How to complete this task: Lines below that hold the word "span" must be copied in full.
(Supplied entries)
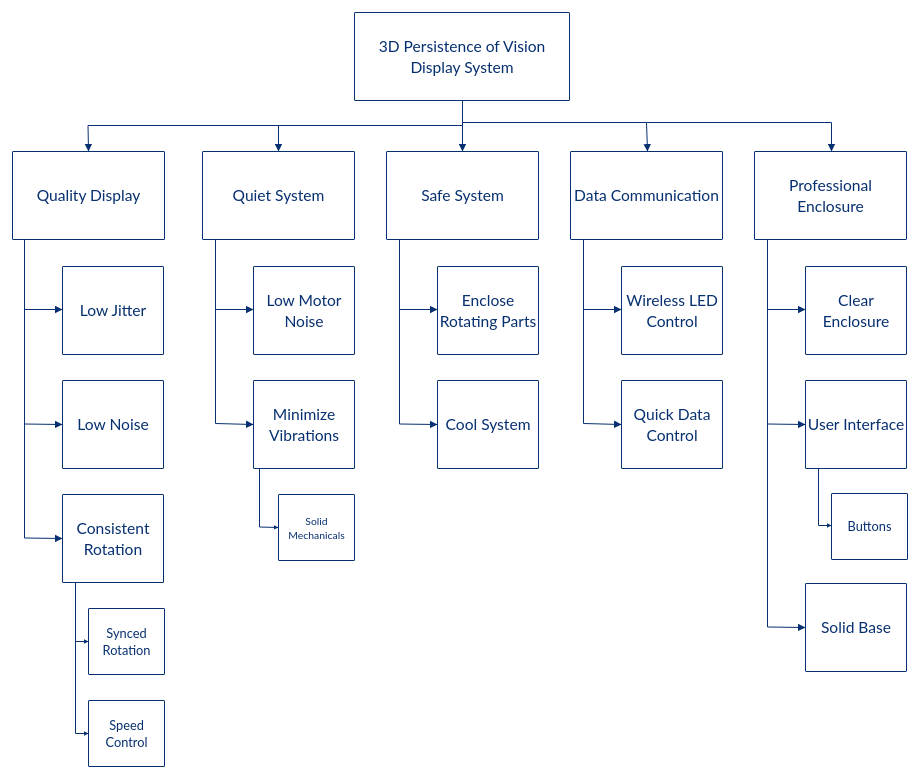
<!DOCTYPE html>
<html lang="en">
<head>
<meta charset="utf-8">
<title>3D Persistence of Vision Display System: objective tree</title>
<style>
:root {
  --ink: #073070;
  --paper: #ffffff;
}
* { box-sizing: border-box; }
html, body { margin: 0; background: var(--paper); }
.tree {
  position: relative;
  width: 920px;
  height: 780px;
  overflow: hidden;
  background: var(--paper);
  color: var(--ink);
  font: 15.6px/21px Lato, "Open Sans", sans-serif;
}
.connectors {
  position: absolute;
  inset: 0;
  fill: none;
  stroke: var(--ink);
  stroke-width: 1;
}
.connectors marker path { fill: var(--ink); stroke: none; }
.arrows path { marker-end: url(#arrow); }
.small-arrows path { marker-end: url(#small-arrow); }
.node {
  position: absolute;
  left: var(--x);
  top: var(--y);
  display: flex;
  align-items: center;
  justify-content: center;
  margin: 0;
  border: 1px solid var(--ink);
  border-radius: 1px;
  background: var(--paper);
  font-size: inherit;
  font-weight: 400;
  text-align: center;
  white-space: nowrap;
}
.system { width: 216px; height: 89px; }
.goal { width: 153px; height: 89px; }
.requirement { width: 102px; height: 89px; }
.detail { width: 77px; height: 67px; font-size: 12.8px; line-height: 17px; }
.detail.fine { font-size: 10.4px; line-height: 14px; }
</style>
</head>
<body>
<main class="tree">
  <svg class="connectors" width="920" height="780" viewBox="0 0 920 780" aria-hidden="true">
    <defs>
      <marker id="arrow" markerUnits="userSpaceOnUse" markerWidth="8" markerHeight="8" refX="7" refY="4" orient="auto"><path d="M0 0.3L7.5 4L0 7.7Z"/></marker>
      <marker id="small-arrow" markerUnits="userSpaceOnUse" markerWidth="5" markerHeight="5" refX="4" refY="2.5" orient="auto"><path d="M0 0.3L4.5 2.5L0 4.7Z"/></marker>
    </defs>
    <g class="arrows">
      <path d="M462.5 100V151"/>
      <path d="M462.5 125.5H88L88.5 151"/>
      <path d="M278.5 125.5V151"/>
      <path d="M462.5 122.5H646.5L647.5 151"/>
      <path d="M646.5 122.5H831.5V151"/>
      <path d="M24.5 309.5H62"/>
      <path d="M24.5 424L62 424.5"/>
      <path d="M24.5 239V538L62 538.5"/>
      <path d="M215.5 309.5H253"/>
      <path d="M215.5 239V423.5L253 424.5"/>
      <path d="M399.5 309.5H437"/>
      <path d="M399.5 239V424L437 424.5"/>
      <path d="M583.5 309.5H621"/>
      <path d="M583.5 239V423.5L621 424.5"/>
      <path d="M767.5 309.5H805"/>
      <path d="M767.5 424L805 424.5"/>
      <path d="M767.5 239V627L805 627.5"/>
    </g>
    <g class="small-arrows">
      <path d="M75.5 641.5H88"/>
      <path d="M75.5 582V733.5H88"/>
      <path d="M259.5 468V527L278 527.5"/>
      <path d="M818.5 468V525.5H831"/>
    </g>
  </svg>

  <h1 class="node system" style="--x:354px;--y:12px"><span>3D Persistence of Vision<br>Display System</span></h1>

  <h2 class="node goal" style="--x:12px;--y:151px">Quality Display</h2>
  <p class="node requirement" style="--x:62px;--y:266px">Low Jitter</p>
  <p class="node requirement" style="--x:62px;--y:380px">Low Noise</p>
  <p class="node requirement" style="--x:62px;--y:494px"><span>Consistent<br>Rotation</span></p>
  <p class="node detail" style="--x:88px;--y:608px"><span>Synced<br>Rotation</span></p>
  <p class="node detail" style="--x:88px;--y:700px"><span>Speed<br>Control</span></p>

  <h2 class="node goal" style="--x:202px;--y:151px">Quiet System</h2>
  <p class="node requirement" style="--x:253px;--y:266px"><span>Low Motor<br>Noise</span></p>
  <p class="node requirement" style="--x:253px;--y:380px"><span>Minimize<br>Vibrations</span></p>
  <p class="node detail fine" style="--x:278px;--y:494px"><span>Solid<br>Mechanicals</span></p>

  <h2 class="node goal" style="--x:386px;--y:151px">Safe System</h2>
  <p class="node requirement" style="--x:437px;--y:266px"><span>Enclose<br>Rotating Parts</span></p>
  <p class="node requirement" style="--x:437px;--y:380px">Cool System</p>

  <h2 class="node goal" style="--x:570px;--y:151px">Data Communication</h2>
  <p class="node requirement" style="--x:621px;--y:266px"><span>Wireless LED<br>Control</span></p>
  <p class="node requirement" style="--x:621px;--y:380px"><span>Quick Data<br>Control</span></p>

  <h2 class="node goal" style="--x:754px;--y:151px"><span>Professional<br>Enclosure</span></h2>
  <p class="node requirement" style="--x:805px;--y:266px"><span>Clear<br>Enclosure</span></p>
  <p class="node requirement" style="--x:805px;--y:380px">User Interface</p>
  <p class="node detail" style="--x:831px;--y:493px">Buttons</p>
  <p class="node requirement" style="--x:805px;--y:583px">Solid Base</p>
</main>
</body>
</html>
(End Supplied entries)
Expected answer:
  <h1 class="node system" style="--x:354px;--y:12px"><span>3D Persistence of Vision<br>Display System</span></h1>
  <p class="node requirement" style="--x:62px;--y:494px"><span>Consistent<br>Rotation</span></p>
  <p class="node detail" style="--x:88px;--y:608px"><span>Synced<br>Rotation</span></p>
  <p class="node detail" style="--x:88px;--y:700px"><span>Speed<br>Control</span></p>
  <p class="node requirement" style="--x:253px;--y:266px"><span>Low Motor<br>Noise</span></p>
  <p class="node requirement" style="--x:253px;--y:380px"><span>Minimize<br>Vibrations</span></p>
  <p class="node detail fine" style="--x:278px;--y:494px"><span>Solid<br>Mechanicals</span></p>
  <p class="node requirement" style="--x:437px;--y:266px"><span>Enclose<br>Rotating Parts</span></p>
  <p class="node requirement" style="--x:621px;--y:266px"><span>Wireless LED<br>Control</span></p>
  <p class="node requirement" style="--x:621px;--y:380px"><span>Quick Data<br>Control</span></p>
  <h2 class="node goal" style="--x:754px;--y:151px"><span>Professional<br>Enclosure</span></h2>
  <p class="node requirement" style="--x:805px;--y:266px"><span>Clear<br>Enclosure</span></p>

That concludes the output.